Walter Johnson’s River of Dark Dreams is a book on the political economy of the Mississippi basin in the six decades before the American Civil War. The book’s three aims are to show, firstly, the racial, ecological, gender, and economic contradictions inherent within this society; secondly, the mechanisms of power maintaining a slave-holding oligarchy; and finally, its attempts at imperial expansion in the Gulf of Mexico. This book is exceptional as an example of integrating a wide range of poststructuralist approaches within a Marxist framework. Johnson mixes methods to vividly portray the ‘Cotton Kingdom’ as a vital, imperialist and capitalist polity that was in no way in decline, but rather the centre of the global industrial economy. This book is excellent, but flawed for avoiding theoretical issues and because Johnson is unable to prove broad support for private imperialist adventurers (‘filibusters’).

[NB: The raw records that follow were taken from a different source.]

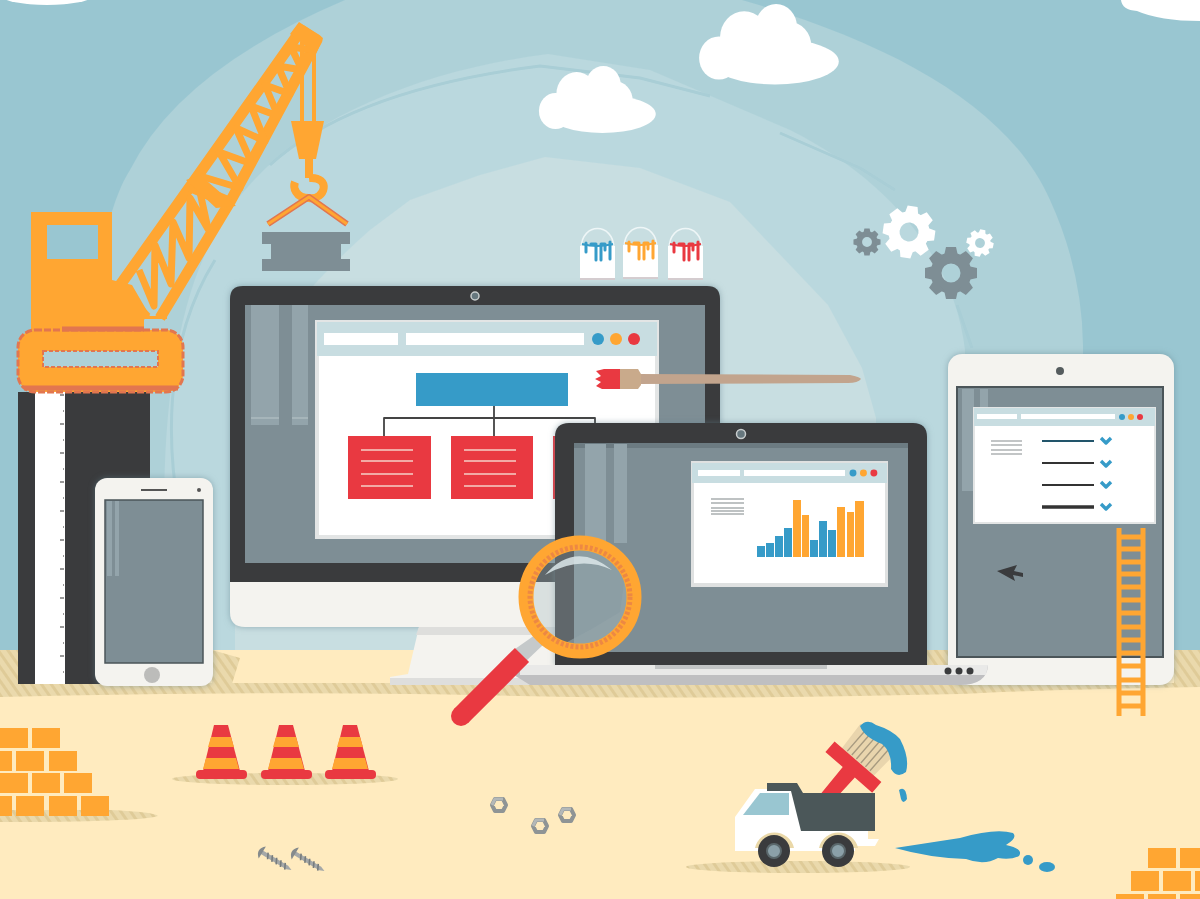
<!DOCTYPE html>
<html lang="en">
<head>
<meta charset="utf-8">
<title>Website under construction</title>
<style>
:root{--sky:#99c6d1;--sky-2:#aed1d8;--sky-3:#bad8de;--sky-4:#c8dee1;--sand:#ffebbf;--shade:#ead8a8;--orange:#ffa632;--rust:#e2764f;--red:#e93941;--blue:#369bc8;--dark:#3a3b3d;--screen:#7e8e95;--glare:#93a4ab;--paper:#f4f3ef;--bar:#c8dde1;--steel:#4b5759;--wood:#c2a48d}
html,body{margin:0;overflow:hidden;background:var(--sky)}
svg{display:block;width:1200px;height:899px}
.orange{fill:var(--orange)}.red{fill:var(--red)}.blue{fill:var(--blue)}.dark{fill:var(--dark)}.screen{fill:var(--screen)}.glare{fill:var(--glare)}.paper{fill:var(--paper)}.white{fill:#fff}.bar{fill:var(--bar)}.steel{fill:var(--steel)}.sky{fill:var(--sky)}.hatch{fill:url(#hatch)}
.line{fill:none;stroke-linejoin:round}
.halo{filter:drop-shadow(0 0 3px #60808a88)}
</style>
</head>
<body>
<svg viewBox="0 0 1200 899" role="img" aria-label="Construction site of screens, tools and a crane building a website">
<defs>
<pattern id="hatch" width="8" height="8" patternUnits="userSpaceOnUse" patternTransform="rotate(-35)"><rect width="8" height="8" fill="#ead9ac"/><rect width="3" height="8" fill="#dfcb98"/></pattern>
<pattern id="ticks" x="0" y="394" width="30" height="29" patternUnits="userSpaceOnUse"><path d="M0 1H17M6 5H17M6 9H17M6 13H17M3 17H17M6 21H17M6 25H17" stroke="#333" stroke-width="1.2"/></pattern>
<g id="cloud"><ellipse cx="70" cy="48" rx="58" ry="19"/><circle cx="19" cy="45" r="18"/><circle cx="42" cy="28" r="22"/><circle cx="71" cy="19" r="19"/><circle cx="83" cy="35" r="20"/></g>
<g id="teeth"><path d="M-5-26H5L7-17H-7Z"/><path d="M-5 26H5L7 17H-7Z"/></g>
<g id="gear" fill="currentColor"><circle r="15" fill="none" stroke="currentColor" stroke-width="11"/><use href="#teeth"/><use href="#teeth" transform="rotate(45)"/><use href="#teeth" transform="rotate(90)"/><use href="#teeth" transform="rotate(135)"/></g>
<g id="bucket"><path class="line" d="M1 20C2-6 33-6 34 20" stroke="#eef6f7" stroke-width="1.5"/><path class="white" d="M0 18H35V50H0Z"/><path d="M0 51H35" stroke="#d5cdd0" stroke-width="2"/><path class="line" d="M6 15V24M11 16H16V32M21 32V16H25V22M30 14V31" stroke="currentColor" stroke-width="3" stroke-linecap="round"/><path d="M2 16Q17 20 33 16" class="line" stroke="currentColor" stroke-width="2"/></g>
<g id="cone"><path class="red" d="M18 0H32L44 46H7Z"/><path class="orange" d="M15 12H35L38 22H12ZM10 33H40L43 44H7Z"/><rect class="red" y="45" width="51" height="9" rx="4"/></g>
<rect id="brick" class="orange" width="28" height="20"/>
<g id="nut" class="line"><path d="M-7 0L-4-6H4L7 0L4 6H-4Z" stroke="#8f9495" stroke-width="4"/><path d="M-7 0L-4-6H4" stroke="#b4b8b8" stroke-width="3"/></g>
<g id="screw"><path d="M0 0H30L35 2L30 4H0Z" fill="#a5a8a8" transform="translate(4 -2)"/><path d="M10-3L13 3M15-3L18 3M20-3L23 3M25-3L28 3M30-3L33 3" stroke="#777c7d" stroke-width="1.6"/><path d="M5-7Q-3 0 5 7Z" fill="#858a8c"/></g>
<g id="chips"><circle class="blue" r="6"/><circle class="orange" cx="18" r="6"/><circle class="red" cx="36" r="6"/></g>
<g id="wheel"><circle class="dark" r="16"/><circle r="7" fill="#8ba0a8" stroke="#5b686c" stroke-width="2"/></g>
<path id="chevron" class="line" d="M-5-2L0 3L5-2" stroke="var(--blue)" stroke-width="3.4"/>
<clipPath id="lens"><circle cx="580" cy="597" r="48"/></clipPath>
</defs>

<g id="backdrop">
<rect class="sky" width="1200" height="899"/>
<path fill="var(--sky-2)" d="M345 0H742C900 45 1010 110 1050 200Q1082 270 1083 345V655H80L100 560C75 470 85 240 130 170Q180 70 345 0Z"/>
<path fill="var(--sky-3)" d="M175 655C155 520 160 330 215 235C270 125 420 70 548 54L650 70L790 130C890 180 955 260 965 350V655Z"/>
<path fill="var(--sky-4)" d="M235 655V390Q290 300 370 230L410 200L480 175L545 157L640 168L730 202L828 305L862 368L876 418V655Z"/>
<path class="line" d="M270 165C330 110 430 80 540 66L640 78L710 96M780 133L860 168L895 190M957 305L972 348M190 560C160 450 165 340 215 260" stroke="#a9ced6" stroke-width="3"/>
</g>

<g id="clouds" class="white">
<use href="#cloud" x="538" y="66" transform="translate(538 66) scale(.92 1) translate(-538 -66)"/>
<use href="#cloud" transform="translate(698 4) scale(1.1 1.2)"/>
<ellipse cx="47" cy="-4" rx="45" ry="9"/><path d="M1121 0Q1122 10 1137 11Q1160 21 1200 21V0Z"/>
</g>

<g id="ground">
<path fill="var(--sand)" d="M0 650H1200V899H0Z"/>
<path class="hatch" d="M0 650H95V684H0ZM212 650L240 658L232 684H212ZM926 650H950V684H926ZM1174 650H1200V684H1174ZM0 683H1200V687Q1030 690 960 694Q700 700 520 696Q300 690 0 697Z"/>
</g>

<g id="ruler-column">
<rect class="dark" x="18" y="392" width="132" height="292"/><rect class="white" x="35" y="392" width="30" height="292"/><rect x="47" y="394" width="17" height="288" fill="url(#ticks)" transform="translate(47 0) translate(-47 0)"/>
</g>

<g id="crane">
<g class="line" stroke="var(--orange)">
<path d="M118 288L192 184L301 30L317 40L230 202L160 318" stroke-width="11"/>
<path d="M190 186L230 203M118 288L146 318" stroke-width="12"/>
<path d="M139 270L154 306L155 245L171 284L173 222L189 258L190 198L208 229L198 183M200 176L240 188L219 152L252 164L236 128L265 141L251 106L278 116L265 85L290 94L278 66L302 70L291 47L313 50" stroke-width="7"/>
<path d="M302 42V122M314 40V122" stroke-width="4"/>
</g>
<path class="orange" d="M186 180L200 175L236 206L216 208ZM290 34L299 22L323 38L316 54ZM31 212H112V280L132 285L150 316H167V319H144V330H31Z"/>
<path class="sky" d="M47 225H98V259H47Z"/>
<path class="orange" d="M291 121H324L316 159H299Z"/>
<g class="line" stroke="var(--orange)">
<path d="M309 158V178" stroke-width="8"/>
<path d="M309 178C332 176 325 201 309 198C295 198 293 187 295 182" stroke-width="8"/>
<path d="M268 224L309 197L347 224" stroke="var(--rust)" stroke-width="6"/><path d="M268 224L309 197L347 224" stroke-width="3"/>
</g>
<path class="screen" d="M262 232H350V244H341V259H350V271H262V259H271V244H262Z"/>
<rect class="orange" x="18" y="330" width="165" height="62" rx="17" stroke="var(--rust)" stroke-width="3" stroke-dasharray="7 2"/>
<path d="M62 329H144M24 388H178" stroke="var(--rust)" stroke-width="5"/>
<rect x="43" y="351" width="115" height="16" fill="var(--sky-2)" stroke="var(--rust)" stroke-width="2" stroke-dasharray="4 2"/>
</g>

<g id="paint-buckets"><use href="#bucket" x="580" y="228" color="#369bc8"/><use href="#bucket" x="623" y="227" color="#ffa632"/><use href="#bucket" x="668" y="228" color="#e93941"/></g>

<g id="gears">
<use href="#gear" transform="translate(867 242) scale(.52)" color="#7e8e95"/><use href="#gear" transform="translate(909 232) rotate(8)" color="#fff"/><use href="#gear" transform="translate(951 273)" color="#7e8e95"/><use href="#gear" transform="translate(980 243) rotate(12) scale(.52)" color="#fff"/>
</g>

<g id="desktop">
<g class="halo">
<path class="paper" d="M230 575H720V612Q720 627 705 627H245Q230 627 230 612Z"/>
<path class="dark" d="M230 582V299Q230 286 243 286H707Q720 286 720 299V582Z"/>
</g>
<path class="paper" d="M419 627H560V684H390V677L408 674Z"/><path d="M419 627H560V635H416ZM390 678H560V685H390Z" fill="#dededc"/>
<rect class="screen" x="245" y="305" width="460" height="258"/>
<path class="glare" d="M251 305H279V425H251ZM292 305H308V425H292Z"/><path d="M251 418H308" stroke="#a6b5ba" stroke-width="2" stroke-dasharray="28 13"/>
<circle cx="475" cy="296" r="4" fill="#66777e" stroke="#c8cccd" stroke-width="1.5"/>
<g id="sitemap-window">
<rect x="315" y="320" width="344" height="219" fill="#e3e5e5"/><rect class="white" x="319" y="324" width="336" height="211"/><rect class="bar" x="317" y="322" width="340" height="34"/>
<path class="white" d="M324 333H398V345H324ZM406 333H584V345H406Z"/><use href="#chips" x="598" y="339"/>
<path class="line" d="M494 405V436M384 436V418H595V436" stroke="#444" stroke-width="1.8"/>
<rect class="blue" x="416" y="373" width="152" height="33"/>
<path class="red" d="M348 436H431V499H348ZM451 436H533V499H451ZM553 436H636V499H553Z"/>
<path d="M361 450H413M361 461H413M361 474H413M361 486H413M464 450H516M464 461H516M464 474H516M464 486H516" stroke="#f2aaa5" stroke-width="1.8"/>
</g>
</g>

<g id="paintbrush">
<path fill="var(--wood)" d="M636 374L850 375Q860 377 861 379Q858 383 848 383L636 384Z"/><path d="M618 369H638L641 374V385L638 389H618Z" fill="#c9aa8b"/>
<path class="red" d="M620 369V389H602L596 386L601 382L595 379L601 376L596 371L604 369Z"/>
</g>

<g id="tablet">
<rect class="paper halo" x="948" y="354" width="226" height="331" rx="14"/>
<circle cx="1060" cy="371" r="4" fill="#555c5e"/>
<rect class="screen" x="957" y="387" width="206" height="270" stroke="#4b5559" stroke-width="2"/>
<path class="glare" d="M962 389H974V491H962ZM980 389H988V408H980Z"/>
<rect x="973" y="407" width="183" height="117" fill="#e3e5e5"/><rect class="white" x="975" y="409" width="179" height="113"/><rect class="bar" x="974" y="408" width="181" height="18"/>
<path class="white" d="M977 414H1017V419H977ZM1021 414H1115V419H1021Z"/><use href="#chips" transform="translate(1122 417) scale(.5)"/>
<path d="M991 441H1022M991 445H1022M991 450H1022M991 454H1022" stroke="#aeb3b4" stroke-width="1.5"/>
<path d="M1042 441H1094" stroke="#22556b" stroke-width="2"/><path d="M1042 463H1094M1042 485H1094" stroke="#333" stroke-width="2"/><path d="M1042 507H1094" stroke="#333" stroke-width="3.5"/>
<use href="#chevron" x="1106" y="440"/><use href="#chevron" x="1106" y="463"/><use href="#chevron" x="1106" y="484"/><use href="#chevron" x="1106" y="506"/>
<path class="dark" d="M997 571L1017 565L1014 571L1023 573V577L1013 575L1015 581Z"/>
</g>

<g id="laptop">
<path class="dark halo" d="M555 666V437Q555 423 569 423H913Q927 423 927 437V666Z"/>
<path class="screen" d="M574 443H908V652H574Z"/><path d="M574 443H908V448H574Z" fill="#6c7b82"/>
<path class="glare" d="M585 444H606V543H585ZM614 444H627V543H614Z"/>
<circle cx="741" cy="434" r="4.5" fill="#66777e" stroke="#c8cccd" stroke-width="1.5"/>
<path d="M498 665H988Q987 685 960 685H530Z" fill="#bfbfc1"/><path d="M520 665H988L986 675H520Z" fill="#e9e9e8"/><path d="M655 665H827V669H655Z" fill="#c3c5c6"/>
<g class="dark"><circle cx="948" cy="671" r="3.5"/><circle cx="959" cy="671" r="3.5"/><circle cx="970" cy="671" r="3.5"/></g>
<g id="chart-window">
<rect x="691" y="461" width="197" height="126" fill="#dfe1e1"/><rect class="white" x="694" y="464" width="191" height="119"/><rect class="bar" x="692" y="463" width="195" height="20"/>
<path class="white" d="M698 470H740V476H698ZM744 470H845V476H744Z"/><use href="#chips" transform="translate(853 473) scale(.58)"/>
<path d="M711 499H744M711 503H744M711 508H744M711 511H744M711 514H744" stroke="#a9aeb0" stroke-width="1.5"/>
<path class="blue" d="M757 546H765V557H757ZM766 543H774V557H766ZM775 536H783V557H775ZM784 528H792V557H784ZM810 540H818V557H810ZM819 521H827V557H819ZM828 530H836V557H828Z"/>
<path class="orange" d="M793 500H801V557H793ZM802 515H809V557H802ZM837 507H845V557H837ZM847 512H854V557H847ZM855 501H864V557H855Z"/>
</g>
</g>

<g id="phone">
<rect class="paper halo" x="95" y="478" width="118" height="208" rx="12"/>
<rect class="screen" x="105" y="500" width="98" height="163" stroke="#4b5559" stroke-width="1.5"/><path d="M141 490H167" stroke="#555" stroke-width="2"/><circle cx="199" cy="490" r="2" fill="#555"/>
<path class="glare" d="M107 501H112V576H107ZM115 501H119V576H115Z"/><circle cx="152" cy="675" r="8" fill="#bcbcba"/>
</g>

<g id="magnifier">
<g clip-path="url(#lens)"><circle cx="580" cy="597" r="48" fill="#a6b9bf" fill-opacity=".35"/><path d="M626 570L620 612L590 630L552 650H640V560Z" fill="#95a5aa" fill-opacity=".6"/><path d="M545 575Q575 540 612 570Q580 555 545 575Z" fill="#dce8ea" fill-opacity=".85"/></g>
<path d="M515 649L535 635L545 643L524 663Z" fill="#c5c9ca"/>
<path class="line" d="M461 716L522 655" stroke="var(--red)" stroke-width="20"/><circle class="red" cx="461" cy="716" r="10"/>
<circle class="line" cx="580" cy="597" r="54" stroke="var(--orange)" stroke-width="15"/><circle class="line" cx="580" cy="597" r="50" stroke="var(--rust)" stroke-width="5" stroke-dasharray="3 2" opacity=".6"/>
</g>

<path id="ladder" class="line" d="M1119 528V716M1143 528V716M1119 537H1143M1119 549H1143M1119 562H1143M1119 574H1143M1119 587H1143M1119 600H1143M1119 613H1143M1119 627H1143M1119 640H1143M1119 653H1143M1119 666H1143M1119 680H1143M1119 693H1143M1119 706H1143" stroke="var(--orange)" stroke-width="5"/>

<g id="cones"><ellipse class="hatch" cx="285" cy="779" rx="113" ry="6"/><use href="#cone" x="196" y="725"/><use href="#cone" x="261" y="725"/><use href="#cone" x="325" y="725"/></g>

<g id="bricks">
<path class="hatch" d="M0 810H110Q155 812 158 816Q140 822 0 822Z"/>
<use href="#brick" y="728"/><use href="#brick" x="32" y="728"/><use href="#brick" x="-16" y="751"/><use href="#brick" x="16" y="751"/><use href="#brick" x="49" y="751"/><use href="#brick" y="773"/><use href="#brick" x="32" y="773"/><use href="#brick" x="64" y="773"/><use href="#brick" x="-16" y="796"/><use href="#brick" x="16" y="796"/><use href="#brick" x="49" y="796"/><use href="#brick" x="81" y="796"/>
<use href="#brick" x="1148" y="848"/><use href="#brick" x="1180" y="848"/><use href="#brick" x="1131" y="871"/><use href="#brick" x="1163" y="871"/><use href="#brick" x="1195" y="871"/><use href="#brick" x="1116" y="894"/><use href="#brick" x="1148" y="894"/><use href="#brick" x="1180" y="894"/>
</g>

<g id="hardware"><use href="#nut" x="499" y="805"/><use href="#nut" x="540" y="826"/><use href="#nut" x="567" y="815"/><use href="#screw" transform="translate(258 850) rotate(31)"/><use href="#screw" transform="translate(291 851) rotate(31)"/></g>

<g id="truck">
<ellipse class="hatch" cx="798" cy="867" rx="112" ry="6"/>
<g id="wide-brush" transform="translate(856 764) rotate(41)">
<path d="M-21-2L-23-33Q-10-42 2-33L23-34L21-2Z" fill="#e9d5ad"/><path d="M-15-4V-33M-9-4V-36M-3-4V-35M3-4V-34M9-4V-34M15-4V-34" stroke="#a89b80" stroke-width="1.4"/>
<path class="red" d="M-31-3H31V11H8L7 48H-7L-8 11H-31Z"/>
</g>
<path class="blue" d="M860 726Q867 718 876 725Q892 730 900 739Q910 758 906 772Q897 779 891 769Q892 752 882 744Q864 737 860 726ZM899 790Q906 785 907 799Q903 805 901 799ZM895 848L960 838Q995 828 1013 833Q1018 838 1006 845Q1024 849 1019 856Q1011 860 998 858Q984 866 966 859Q930 858 895 848Z"/><ellipse class="blue" cx="1028" cy="860" rx="5" ry="5"/><ellipse class="blue" cx="1047" cy="867" rx="8" ry="5"/>
<path class="white" d="M735 817L755 789H795L803 829H868V839H879L875 846H855V851H735Z"/>
<path class="sky" d="M743 815L760 793H789V815Z"/>
<path class="steel" d="M767 783H797L803 793H875V831H801L791 791H767Z"/>
<path d="M755 848A20 20 0 0 1 794 848M819 848A20 20 0 0 1 858 848" fill="#ead8a8"/>
<use href="#wheel" x="774" y="851"/><use href="#wheel" x="838" y="851"/>
</g>
</svg>
</body>
</html>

Edwards2011p. 42. The most prominent proponents of a capitalist South are Sidney Mintz Orlando Patterson Robert W. Fogel and Stanley L. Engerman and Jairus Banaji. The opposing camp of a non-capitalist South includes David Potter Don Fehrenbacher Eric Foner Eugene Genovese and John Ashworth.